We sing songs because in doing so, we declare the story of the truth of God. When those words are paired with music, the truth is embedded in our hearts – especially the times when we can’t feel it.
Back to my moment with heartbreak:
I kept the letter with me, even bringing it with me the following week to church. I had shoved it deep into my bag, but rediscovered the proof of rejection when I sat down in the green folding chair of our church sanctuary.
Heart rent, I crumpled the letter in my hands. It didn’t stop the unraveling of my life. At that moment, I knew I couldn’t fix it. I didn’t know how, where to begin. As I am wont to do, I wanted to run away. The sobs lodged in my throat, choking me with sorrow.
Despite everything, I heard the congregation around me sing. These words surrounded me, lifted my head to see the One I can cry out to.
And with the words of this song, I remembered that He is still good.
I still couldn’t sing, but everyone around me still could. And whether they knew me or not, the truth of their words, married with a sweet melody, made its way to my soul, mending my broken heart.
Because they were singing God’s story, I was surrounded by the truth of God’s love.
This is what happens when we sing. Yes, we are bringing glory to God in song. And yes, the Holy Spirit prepares our hearts to hear from God as we sing. But I maintain that what I learned that heartbroken Sunday was that when we sing of God’s glory, we also minister to each other.
When we sing, we help each other remember God.
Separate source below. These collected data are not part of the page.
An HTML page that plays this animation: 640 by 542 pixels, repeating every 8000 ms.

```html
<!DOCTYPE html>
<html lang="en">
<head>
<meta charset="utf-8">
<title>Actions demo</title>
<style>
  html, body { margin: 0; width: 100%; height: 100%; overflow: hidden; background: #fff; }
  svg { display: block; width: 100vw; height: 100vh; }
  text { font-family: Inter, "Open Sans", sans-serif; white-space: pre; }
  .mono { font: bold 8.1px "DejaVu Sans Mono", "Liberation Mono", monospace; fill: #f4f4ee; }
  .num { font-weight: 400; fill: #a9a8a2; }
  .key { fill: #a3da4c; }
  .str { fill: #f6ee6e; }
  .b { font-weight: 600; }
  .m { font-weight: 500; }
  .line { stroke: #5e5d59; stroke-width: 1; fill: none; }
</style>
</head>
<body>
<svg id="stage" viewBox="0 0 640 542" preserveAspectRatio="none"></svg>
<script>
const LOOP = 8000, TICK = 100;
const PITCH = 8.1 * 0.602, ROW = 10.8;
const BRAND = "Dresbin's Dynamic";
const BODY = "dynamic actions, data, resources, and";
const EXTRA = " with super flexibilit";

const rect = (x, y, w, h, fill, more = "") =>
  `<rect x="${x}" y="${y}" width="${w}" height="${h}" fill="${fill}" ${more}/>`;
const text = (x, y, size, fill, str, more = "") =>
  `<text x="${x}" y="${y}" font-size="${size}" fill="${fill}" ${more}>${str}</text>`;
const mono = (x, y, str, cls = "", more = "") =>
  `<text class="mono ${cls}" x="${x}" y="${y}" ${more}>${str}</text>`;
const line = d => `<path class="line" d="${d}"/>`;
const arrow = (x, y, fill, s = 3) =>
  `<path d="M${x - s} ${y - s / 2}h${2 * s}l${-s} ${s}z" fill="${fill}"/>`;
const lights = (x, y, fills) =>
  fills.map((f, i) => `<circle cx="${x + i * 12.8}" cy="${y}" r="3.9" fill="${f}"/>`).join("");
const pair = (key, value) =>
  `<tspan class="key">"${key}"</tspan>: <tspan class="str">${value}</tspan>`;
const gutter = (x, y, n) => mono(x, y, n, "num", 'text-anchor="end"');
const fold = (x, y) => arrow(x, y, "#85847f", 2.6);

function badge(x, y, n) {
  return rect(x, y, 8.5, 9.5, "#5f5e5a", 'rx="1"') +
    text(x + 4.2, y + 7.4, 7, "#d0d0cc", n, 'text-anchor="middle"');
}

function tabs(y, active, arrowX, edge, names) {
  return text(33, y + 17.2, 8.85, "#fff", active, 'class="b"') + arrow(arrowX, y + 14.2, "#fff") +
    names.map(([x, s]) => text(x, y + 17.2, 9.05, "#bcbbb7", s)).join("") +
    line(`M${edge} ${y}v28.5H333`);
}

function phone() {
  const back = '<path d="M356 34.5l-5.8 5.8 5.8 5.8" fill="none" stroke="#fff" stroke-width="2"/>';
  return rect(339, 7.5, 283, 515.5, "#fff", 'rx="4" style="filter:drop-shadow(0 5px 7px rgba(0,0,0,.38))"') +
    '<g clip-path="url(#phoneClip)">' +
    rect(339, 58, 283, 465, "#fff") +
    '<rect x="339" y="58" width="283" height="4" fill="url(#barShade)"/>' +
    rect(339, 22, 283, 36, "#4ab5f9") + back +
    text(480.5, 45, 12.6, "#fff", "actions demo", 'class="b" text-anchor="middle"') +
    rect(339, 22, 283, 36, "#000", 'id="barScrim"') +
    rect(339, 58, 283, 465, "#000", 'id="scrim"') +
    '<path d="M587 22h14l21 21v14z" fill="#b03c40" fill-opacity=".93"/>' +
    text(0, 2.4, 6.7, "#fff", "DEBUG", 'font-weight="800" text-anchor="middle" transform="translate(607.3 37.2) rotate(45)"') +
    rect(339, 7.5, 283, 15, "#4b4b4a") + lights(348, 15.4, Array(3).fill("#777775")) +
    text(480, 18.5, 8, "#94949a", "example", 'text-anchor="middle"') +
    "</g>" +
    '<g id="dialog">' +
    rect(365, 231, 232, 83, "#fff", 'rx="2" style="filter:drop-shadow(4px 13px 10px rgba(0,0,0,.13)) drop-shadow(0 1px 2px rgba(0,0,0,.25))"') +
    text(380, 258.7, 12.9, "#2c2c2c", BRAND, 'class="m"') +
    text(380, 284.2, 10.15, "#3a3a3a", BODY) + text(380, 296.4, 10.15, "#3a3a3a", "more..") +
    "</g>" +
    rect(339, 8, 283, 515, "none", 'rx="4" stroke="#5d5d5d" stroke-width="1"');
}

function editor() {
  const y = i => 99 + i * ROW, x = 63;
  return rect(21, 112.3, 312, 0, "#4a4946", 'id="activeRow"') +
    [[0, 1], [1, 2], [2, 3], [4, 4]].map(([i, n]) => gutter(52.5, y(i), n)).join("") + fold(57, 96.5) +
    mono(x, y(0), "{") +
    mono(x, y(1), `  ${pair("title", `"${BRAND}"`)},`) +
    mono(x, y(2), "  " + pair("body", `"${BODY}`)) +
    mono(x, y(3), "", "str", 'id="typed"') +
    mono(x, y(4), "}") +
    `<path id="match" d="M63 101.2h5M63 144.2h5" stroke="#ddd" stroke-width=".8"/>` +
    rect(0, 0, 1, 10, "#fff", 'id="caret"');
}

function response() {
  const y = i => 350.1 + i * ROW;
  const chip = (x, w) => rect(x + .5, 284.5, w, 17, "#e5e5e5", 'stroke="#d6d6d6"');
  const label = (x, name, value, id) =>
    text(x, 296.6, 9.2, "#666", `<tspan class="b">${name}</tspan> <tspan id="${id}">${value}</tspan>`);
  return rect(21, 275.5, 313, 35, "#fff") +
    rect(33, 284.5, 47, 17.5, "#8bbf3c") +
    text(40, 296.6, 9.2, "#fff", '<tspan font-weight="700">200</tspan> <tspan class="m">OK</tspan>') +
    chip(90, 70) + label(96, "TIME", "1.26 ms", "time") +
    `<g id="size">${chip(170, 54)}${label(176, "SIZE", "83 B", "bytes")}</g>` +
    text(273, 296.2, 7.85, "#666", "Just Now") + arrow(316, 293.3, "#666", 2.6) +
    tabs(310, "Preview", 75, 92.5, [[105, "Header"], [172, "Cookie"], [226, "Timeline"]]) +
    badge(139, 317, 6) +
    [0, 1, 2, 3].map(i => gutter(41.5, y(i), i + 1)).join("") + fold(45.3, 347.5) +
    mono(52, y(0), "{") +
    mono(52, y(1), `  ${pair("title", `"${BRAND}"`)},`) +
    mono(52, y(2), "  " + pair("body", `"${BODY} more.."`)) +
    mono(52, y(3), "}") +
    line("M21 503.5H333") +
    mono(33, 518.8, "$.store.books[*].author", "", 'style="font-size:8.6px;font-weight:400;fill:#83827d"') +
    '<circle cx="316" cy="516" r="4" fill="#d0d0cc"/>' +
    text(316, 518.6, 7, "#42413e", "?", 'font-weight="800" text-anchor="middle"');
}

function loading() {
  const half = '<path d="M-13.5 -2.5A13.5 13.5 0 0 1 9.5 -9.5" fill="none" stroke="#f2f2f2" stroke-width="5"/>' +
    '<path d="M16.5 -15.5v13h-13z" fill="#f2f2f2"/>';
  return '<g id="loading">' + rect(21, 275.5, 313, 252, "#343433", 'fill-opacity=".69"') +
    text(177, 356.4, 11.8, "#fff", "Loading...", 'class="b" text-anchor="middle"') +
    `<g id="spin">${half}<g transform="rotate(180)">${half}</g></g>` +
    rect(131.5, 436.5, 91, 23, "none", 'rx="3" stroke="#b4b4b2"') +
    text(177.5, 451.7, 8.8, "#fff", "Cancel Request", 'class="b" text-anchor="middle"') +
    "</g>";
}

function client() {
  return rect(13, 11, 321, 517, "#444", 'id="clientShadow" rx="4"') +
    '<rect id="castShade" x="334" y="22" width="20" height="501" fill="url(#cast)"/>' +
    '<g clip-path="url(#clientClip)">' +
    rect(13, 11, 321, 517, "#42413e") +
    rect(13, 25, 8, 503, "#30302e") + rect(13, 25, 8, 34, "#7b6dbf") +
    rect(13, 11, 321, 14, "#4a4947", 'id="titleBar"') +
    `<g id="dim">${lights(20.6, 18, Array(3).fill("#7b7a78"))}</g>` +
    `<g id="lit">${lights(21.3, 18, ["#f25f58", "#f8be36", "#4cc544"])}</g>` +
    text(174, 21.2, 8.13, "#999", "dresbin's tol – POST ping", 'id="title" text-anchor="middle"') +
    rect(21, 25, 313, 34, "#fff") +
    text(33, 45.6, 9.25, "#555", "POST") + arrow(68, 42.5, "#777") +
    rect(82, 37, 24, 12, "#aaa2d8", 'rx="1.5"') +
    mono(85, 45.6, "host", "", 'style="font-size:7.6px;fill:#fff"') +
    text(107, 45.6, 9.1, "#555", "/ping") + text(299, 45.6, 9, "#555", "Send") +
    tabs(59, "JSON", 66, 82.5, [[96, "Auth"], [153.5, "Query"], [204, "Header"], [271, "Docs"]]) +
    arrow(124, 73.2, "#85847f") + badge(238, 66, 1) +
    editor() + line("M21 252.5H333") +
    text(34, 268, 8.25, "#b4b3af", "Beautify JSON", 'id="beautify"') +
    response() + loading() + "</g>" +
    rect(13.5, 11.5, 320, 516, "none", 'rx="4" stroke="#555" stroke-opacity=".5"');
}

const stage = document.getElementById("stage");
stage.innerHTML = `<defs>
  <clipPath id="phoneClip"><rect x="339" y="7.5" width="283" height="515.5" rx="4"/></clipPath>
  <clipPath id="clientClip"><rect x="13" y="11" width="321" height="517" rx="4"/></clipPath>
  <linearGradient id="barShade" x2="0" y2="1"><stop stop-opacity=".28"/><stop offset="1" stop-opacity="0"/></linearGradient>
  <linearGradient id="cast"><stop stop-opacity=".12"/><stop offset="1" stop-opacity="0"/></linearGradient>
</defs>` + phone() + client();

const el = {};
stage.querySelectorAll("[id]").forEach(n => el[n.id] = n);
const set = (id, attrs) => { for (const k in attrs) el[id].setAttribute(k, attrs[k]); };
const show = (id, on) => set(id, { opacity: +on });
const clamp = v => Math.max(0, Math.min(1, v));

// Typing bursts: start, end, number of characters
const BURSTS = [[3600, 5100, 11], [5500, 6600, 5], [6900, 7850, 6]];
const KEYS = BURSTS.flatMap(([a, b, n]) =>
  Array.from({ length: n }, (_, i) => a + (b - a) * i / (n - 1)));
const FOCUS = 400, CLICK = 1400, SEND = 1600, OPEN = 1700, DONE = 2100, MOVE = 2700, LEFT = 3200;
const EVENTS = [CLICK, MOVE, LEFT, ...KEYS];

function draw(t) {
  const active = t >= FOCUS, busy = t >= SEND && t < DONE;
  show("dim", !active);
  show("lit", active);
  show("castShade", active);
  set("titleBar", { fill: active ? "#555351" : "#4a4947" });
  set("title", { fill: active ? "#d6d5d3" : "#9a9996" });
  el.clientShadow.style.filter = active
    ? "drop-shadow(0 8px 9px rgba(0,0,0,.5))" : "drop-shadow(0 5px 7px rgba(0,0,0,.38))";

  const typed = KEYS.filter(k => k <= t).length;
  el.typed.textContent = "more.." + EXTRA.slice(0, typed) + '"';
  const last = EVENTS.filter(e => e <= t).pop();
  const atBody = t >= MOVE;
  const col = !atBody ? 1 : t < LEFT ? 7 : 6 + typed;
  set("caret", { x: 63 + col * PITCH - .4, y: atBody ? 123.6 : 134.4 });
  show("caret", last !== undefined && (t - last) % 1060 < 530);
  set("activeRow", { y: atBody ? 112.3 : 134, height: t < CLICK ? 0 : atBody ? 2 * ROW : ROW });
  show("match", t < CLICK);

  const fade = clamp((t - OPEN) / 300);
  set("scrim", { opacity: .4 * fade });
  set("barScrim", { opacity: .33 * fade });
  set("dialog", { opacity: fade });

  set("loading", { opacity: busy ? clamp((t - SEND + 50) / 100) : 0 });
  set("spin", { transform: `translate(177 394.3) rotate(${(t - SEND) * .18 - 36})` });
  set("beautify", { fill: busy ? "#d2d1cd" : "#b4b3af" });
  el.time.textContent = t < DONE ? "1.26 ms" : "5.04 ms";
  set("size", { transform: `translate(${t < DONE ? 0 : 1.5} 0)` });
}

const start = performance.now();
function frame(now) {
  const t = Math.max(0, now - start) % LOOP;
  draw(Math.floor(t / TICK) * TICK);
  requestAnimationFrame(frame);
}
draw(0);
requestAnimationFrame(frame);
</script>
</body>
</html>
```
I walked away from that service, the sermon at the edge of memory, but the song remained, resounding in my heart.
And in a broken whisper, I finally sang the words: